What you will do.
Entries follow. Set all of them down as they stand.

[Provided entries — start]

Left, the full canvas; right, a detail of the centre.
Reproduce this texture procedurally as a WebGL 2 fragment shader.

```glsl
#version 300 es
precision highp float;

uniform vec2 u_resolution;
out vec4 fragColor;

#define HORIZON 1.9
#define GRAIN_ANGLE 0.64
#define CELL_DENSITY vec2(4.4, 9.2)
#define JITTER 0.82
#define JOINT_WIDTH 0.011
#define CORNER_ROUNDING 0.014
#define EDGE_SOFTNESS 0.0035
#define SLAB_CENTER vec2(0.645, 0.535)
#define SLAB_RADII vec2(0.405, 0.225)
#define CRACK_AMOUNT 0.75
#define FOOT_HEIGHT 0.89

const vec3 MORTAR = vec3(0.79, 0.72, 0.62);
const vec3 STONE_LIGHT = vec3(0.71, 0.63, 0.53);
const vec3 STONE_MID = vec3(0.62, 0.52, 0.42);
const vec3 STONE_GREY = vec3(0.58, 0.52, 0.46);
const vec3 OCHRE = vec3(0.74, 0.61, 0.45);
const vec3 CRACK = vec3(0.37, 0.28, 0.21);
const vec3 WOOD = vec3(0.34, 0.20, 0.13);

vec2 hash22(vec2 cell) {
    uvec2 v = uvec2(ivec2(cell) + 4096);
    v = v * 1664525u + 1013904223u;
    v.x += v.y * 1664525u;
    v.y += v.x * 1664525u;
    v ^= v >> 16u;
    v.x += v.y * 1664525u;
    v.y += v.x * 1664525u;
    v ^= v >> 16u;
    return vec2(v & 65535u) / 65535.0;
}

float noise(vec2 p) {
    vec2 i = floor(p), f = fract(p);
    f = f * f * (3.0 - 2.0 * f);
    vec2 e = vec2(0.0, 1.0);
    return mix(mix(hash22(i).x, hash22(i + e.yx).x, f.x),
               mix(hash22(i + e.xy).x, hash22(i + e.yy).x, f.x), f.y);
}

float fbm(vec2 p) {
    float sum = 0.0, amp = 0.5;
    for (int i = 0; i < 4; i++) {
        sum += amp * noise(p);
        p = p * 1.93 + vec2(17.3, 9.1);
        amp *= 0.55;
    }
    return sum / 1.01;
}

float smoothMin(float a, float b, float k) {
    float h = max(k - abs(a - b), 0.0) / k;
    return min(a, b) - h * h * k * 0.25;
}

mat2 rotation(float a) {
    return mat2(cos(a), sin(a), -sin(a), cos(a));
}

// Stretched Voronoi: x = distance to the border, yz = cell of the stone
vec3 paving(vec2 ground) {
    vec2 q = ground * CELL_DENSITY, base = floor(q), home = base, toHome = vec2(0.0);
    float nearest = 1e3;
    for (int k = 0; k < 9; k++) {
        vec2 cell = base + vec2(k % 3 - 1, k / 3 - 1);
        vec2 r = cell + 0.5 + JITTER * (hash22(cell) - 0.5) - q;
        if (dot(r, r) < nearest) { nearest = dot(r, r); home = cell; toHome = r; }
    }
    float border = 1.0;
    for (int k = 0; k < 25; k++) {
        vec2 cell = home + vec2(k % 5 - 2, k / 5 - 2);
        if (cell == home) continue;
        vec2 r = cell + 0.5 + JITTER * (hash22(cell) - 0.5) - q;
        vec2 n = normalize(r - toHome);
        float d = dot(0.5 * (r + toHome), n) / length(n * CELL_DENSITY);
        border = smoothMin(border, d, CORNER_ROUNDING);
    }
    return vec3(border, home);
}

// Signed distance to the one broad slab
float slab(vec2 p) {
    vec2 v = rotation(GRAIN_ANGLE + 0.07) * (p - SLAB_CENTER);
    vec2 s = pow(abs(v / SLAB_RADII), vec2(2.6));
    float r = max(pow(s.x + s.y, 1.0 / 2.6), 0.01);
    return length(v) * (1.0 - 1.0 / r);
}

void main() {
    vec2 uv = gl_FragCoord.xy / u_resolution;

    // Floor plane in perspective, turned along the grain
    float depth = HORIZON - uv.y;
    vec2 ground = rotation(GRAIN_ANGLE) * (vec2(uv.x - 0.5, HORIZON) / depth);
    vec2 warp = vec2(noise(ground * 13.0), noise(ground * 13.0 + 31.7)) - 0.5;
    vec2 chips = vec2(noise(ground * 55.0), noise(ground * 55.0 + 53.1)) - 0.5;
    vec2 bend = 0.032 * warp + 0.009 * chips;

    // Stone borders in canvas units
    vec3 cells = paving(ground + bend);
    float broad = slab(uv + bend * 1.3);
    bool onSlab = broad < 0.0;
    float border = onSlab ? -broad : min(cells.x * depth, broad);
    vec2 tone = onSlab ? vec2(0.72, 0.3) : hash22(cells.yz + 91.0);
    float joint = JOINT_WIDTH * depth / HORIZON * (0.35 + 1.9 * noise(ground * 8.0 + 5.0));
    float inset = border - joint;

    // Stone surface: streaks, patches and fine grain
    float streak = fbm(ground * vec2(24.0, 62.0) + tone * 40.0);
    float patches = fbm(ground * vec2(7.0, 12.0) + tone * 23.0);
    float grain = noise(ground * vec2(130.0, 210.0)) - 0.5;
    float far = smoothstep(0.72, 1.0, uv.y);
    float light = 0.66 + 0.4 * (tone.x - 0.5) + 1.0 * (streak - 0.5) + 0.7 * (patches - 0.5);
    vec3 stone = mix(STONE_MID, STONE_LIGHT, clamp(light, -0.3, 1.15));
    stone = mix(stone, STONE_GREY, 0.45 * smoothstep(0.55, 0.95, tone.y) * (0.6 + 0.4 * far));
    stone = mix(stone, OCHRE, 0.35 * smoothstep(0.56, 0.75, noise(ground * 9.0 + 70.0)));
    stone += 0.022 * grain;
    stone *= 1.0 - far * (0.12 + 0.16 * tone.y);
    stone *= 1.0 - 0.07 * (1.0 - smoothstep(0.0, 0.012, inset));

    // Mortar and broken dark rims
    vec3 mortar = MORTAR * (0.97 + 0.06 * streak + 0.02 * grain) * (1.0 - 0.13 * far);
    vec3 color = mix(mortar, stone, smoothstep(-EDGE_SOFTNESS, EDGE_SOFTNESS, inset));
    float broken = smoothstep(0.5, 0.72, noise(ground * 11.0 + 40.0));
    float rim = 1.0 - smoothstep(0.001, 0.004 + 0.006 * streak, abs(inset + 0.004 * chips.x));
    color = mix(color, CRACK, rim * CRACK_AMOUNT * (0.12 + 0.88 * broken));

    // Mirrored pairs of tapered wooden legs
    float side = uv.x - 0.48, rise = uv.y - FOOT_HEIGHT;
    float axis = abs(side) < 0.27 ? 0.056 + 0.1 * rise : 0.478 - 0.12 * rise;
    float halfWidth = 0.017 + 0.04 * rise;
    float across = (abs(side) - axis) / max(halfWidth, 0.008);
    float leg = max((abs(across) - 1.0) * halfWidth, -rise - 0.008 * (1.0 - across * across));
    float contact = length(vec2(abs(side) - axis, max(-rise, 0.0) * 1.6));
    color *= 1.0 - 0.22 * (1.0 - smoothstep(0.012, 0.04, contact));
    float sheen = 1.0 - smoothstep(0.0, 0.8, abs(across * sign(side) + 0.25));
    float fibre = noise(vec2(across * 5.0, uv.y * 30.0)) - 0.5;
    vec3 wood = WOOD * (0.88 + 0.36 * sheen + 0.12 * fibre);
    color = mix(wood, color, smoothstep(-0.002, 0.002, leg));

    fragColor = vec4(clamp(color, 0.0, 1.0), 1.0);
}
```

[Provided entries — finish]

Exercise solution.
Left, the full canvas; right, a detail of the centre.
Reproduce this texture procedurally as a WebGL 2 fragment shader.

```glsl
#version 300 es
precision highp float;

uniform vec2 u_resolution;
out vec4 fragColor;

#define HORIZON 1.9
#define GRAIN_ANGLE 0.64
#define CELL_DENSITY vec2(4.4, 9.2)
#define JITTER 0.82
#define JOINT_WIDTH 0.011
#define CORNER_ROUNDING 0.014
#define EDGE_SOFTNESS 0.0035
#define SLAB_CENTER vec2(0.645, 0.535)
#define SLAB_RADII vec2(0.405, 0.225)
#define CRACK_AMOUNT 0.75
#define FOOT_HEIGHT 0.89

const vec3 MORTAR = vec3(0.79, 0.72, 0.62);
const vec3 STONE_LIGHT = vec3(0.71, 0.63, 0.53);
const vec3 STONE_MID = vec3(0.62, 0.52, 0.42);
const vec3 STONE_GREY = vec3(0.58, 0.52, 0.46);
const vec3 OCHRE = vec3(0.74, 0.61, 0.45);
const vec3 CRACK = vec3(0.37, 0.28, 0.21);
const vec3 WOOD = vec3(0.34, 0.20, 0.13);

vec2 hash22(vec2 cell) {
    uvec2 v = uvec2(ivec2(cell) + 4096);
    v = v * 1664525u + 1013904223u;
    v.x += v.y * 1664525u;
    v.y += v.x * 1664525u;
    v ^= v >> 16u;
    v.x += v.y * 1664525u;
    v.y += v.x * 1664525u;
    v ^= v >> 16u;
    return vec2(v & 65535u) / 65535.0;
}

float noise(vec2 p) {
    vec2 i = floor(p), f = fract(p);
    f = f * f * (3.0 - 2.0 * f);
    vec2 e = vec2(0.0, 1.0);
    return mix(mix(hash22(i).x, hash22(i + e.yx).x, f.x),
               mix(hash22(i + e.xy).x, hash22(i + e.yy).x, f.x), f.y);
}

float fbm(vec2 p) {
    float sum = 0.0, amp = 0.5;
    for (int i = 0; i < 4; i++) {
        sum += amp * noise(p);
        p = p * 1.93 + vec2(17.3, 9.1);
        amp *= 0.55;
    }
    return sum / 1.01;
}

float smoothMin(float a, float b, float k) {
    float h = max(k - abs(a - b), 0.0) / k;
    return min(a, b) - h * h * k * 0.25;
}

mat2 rotation(float a) {
    return mat2(cos(a), sin(a), -sin(a), cos(a));
}

// Stretched Voronoi: x = distance to the border, yz = cell of the stone
vec3 paving(vec2 ground) {
    vec2 q = ground * CELL_DENSITY, base = floor(q), home = base, toHome = vec2(0.0);
    float nearest = 1e3;
    for (int k = 0; k < 9; k++) {
        vec2 cell = base + vec2(k % 3 - 1, k / 3 - 1);
        vec2 r = cell + 0.5 + JITTER * (hash22(cell) - 0.5) - q;
        if (dot(r, r) < nearest) { nearest = dot(r, r); home = cell; toHome = r; }
    }
    float border = 1.0;
    for (int k = 0; k < 25; k++) {
        vec2 cell = home + vec2(k % 5 - 2, k / 5 - 2);
        if (cell == home) continue;
        vec2 r = cell + 0.5 + JITTER * (hash22(cell) - 0.5) - q;
        vec2 n = normalize(r - toHome);
        float d = dot(0.5 * (r + toHome), n) / length(n * CELL_DENSITY);
        border = smoothMin(border, d, CORNER_ROUNDING);
    }
    return vec3(border, home);
}

// Signed distance to the one broad slab
float slab(vec2 p) {
    vec2 v = rotation(GRAIN_ANGLE + 0.07) * (p - SLAB_CENTER);
    vec2 s = pow(abs(v / SLAB_RADII), vec2(2.6));
    float r = max(pow(s.x + s.y, 1.0 / 2.6), 0.01);
    return length(v) * (1.0 - 1.0 / r);
}

void main() {
    vec2 uv = gl_FragCoord.xy / u_resolution;

    // Floor plane in perspective, turned along the grain
    float depth = HORIZON - uv.y;
    vec2 ground = rotation(GRAIN_ANGLE) * (vec2(uv.x - 0.5, HORIZON) / depth);
    vec2 warp = vec2(noise(ground * 13.0), noise(ground * 13.0 + 31.7)) - 0.5;
    vec2 chips = vec2(noise(ground * 55.0), noise(ground * 55.0 + 53.1)) - 0.5;
    vec2 bend = 0.032 * warp + 0.009 * chips;

    // Stone borders in canvas units
    vec3 cells = paving(ground + bend);
    float broad = slab(uv + bend * 1.3);
    bool onSlab = broad < 0.0;
    float border = onSlab ? -broad : min(cells.x * depth, broad);
    vec2 tone = onSlab ? vec2(0.72, 0.3) : hash22(cells.yz + 91.0);
    float joint = JOINT_WIDTH * depth / HORIZON * (0.35 + 1.9 * noise(ground * 8.0 + 5.0));
    float inset = border - joint;

    // Stone surface: streaks, patches and fine grain
    float streak = fbm(ground * vec2(24.0, 62.0) + tone * 40.0);
    float patches = fbm(ground * vec2(7.0, 12.0) + tone * 23.0);
    float grain = noise(ground * vec2(130.0, 210.0)) - 0.5;
    float far = smoothstep(0.72, 1.0, uv.y);
    float light = 0.66 + 0.4 * (tone.x - 0.5) + 1.0 * (streak - 0.5) + 0.7 * (patches - 0.5);
    vec3 stone = mix(STONE_MID, STONE_LIGHT, clamp(light, -0.3, 1.15));
    stone = mix(stone, STONE_GREY, 0.45 * smoothstep(0.55, 0.95, tone.y) * (0.6 + 0.4 * far));
    stone = mix(stone, OCHRE, 0.35 * smoothstep(0.56, 0.75, noise(ground * 9.0 + 70.0)));
    stone += 0.022 * grain;
    stone *= 1.0 - far * (0.12 + 0.16 * tone.y);
    stone *= 1.0 - 0.07 * (1.0 - smoothstep(0.0, 0.012, inset));

    // Mortar and broken dark rims
    vec3 mortar = MORTAR * (0.97 + 0.06 * streak + 0.02 * grain) * (1.0 - 0.13 * far);
    vec3 color = mix(mortar, stone, smoothstep(-EDGE_SOFTNESS, EDGE_SOFTNESS, inset));
    float broken = smoothstep(0.5, 0.72, noise(ground * 11.0 + 40.0));
    float rim = 1.0 - smoothstep(0.001, 0.004 + 0.006 * streak, abs(inset + 0.004 * chips.x));
    color = mix(color, CRACK, rim * CRACK_AMOUNT * (0.12 + 0.88 * broken));

    // Mirrored pairs of tapered wooden legs
    float side = uv.x - 0.48, rise = uv.y - FOOT_HEIGHT;
    float axis = abs(side) < 0.27 ? 0.056 + 0.1 * rise : 0.478 - 0.12 * rise;
    float halfWidth = 0.017 + 0.04 * rise;
    float across = (abs(side) - axis) / max(halfWidth, 0.008);
    float leg = max((abs(across) - 1.0) * halfWidth, -rise - 0.008 * (1.0 - across * across));
    float contact = length(vec2(abs(side) - axis, max(-rise, 0.0) * 1.6));
    color *= 1.0 - 0.22 * (1.0 - smoothstep(0.012, 0.04, contact));
    float sheen = 1.0 - smoothstep(0.0, 0.8, abs(across * sign(side) + 0.25));
    float fibre = noise(vec2(across * 5.0, uv.y * 30.0)) - 0.5;
    vec3 wood = WOOD * (0.88 + 0.36 * sheen + 0.12 * fibre);
    color = mix(wood, color, smoothstep(-0.002, 0.002, leg));

    fragColor = vec4(clamp(color, 0.0, 1.0), 1.0);
}
```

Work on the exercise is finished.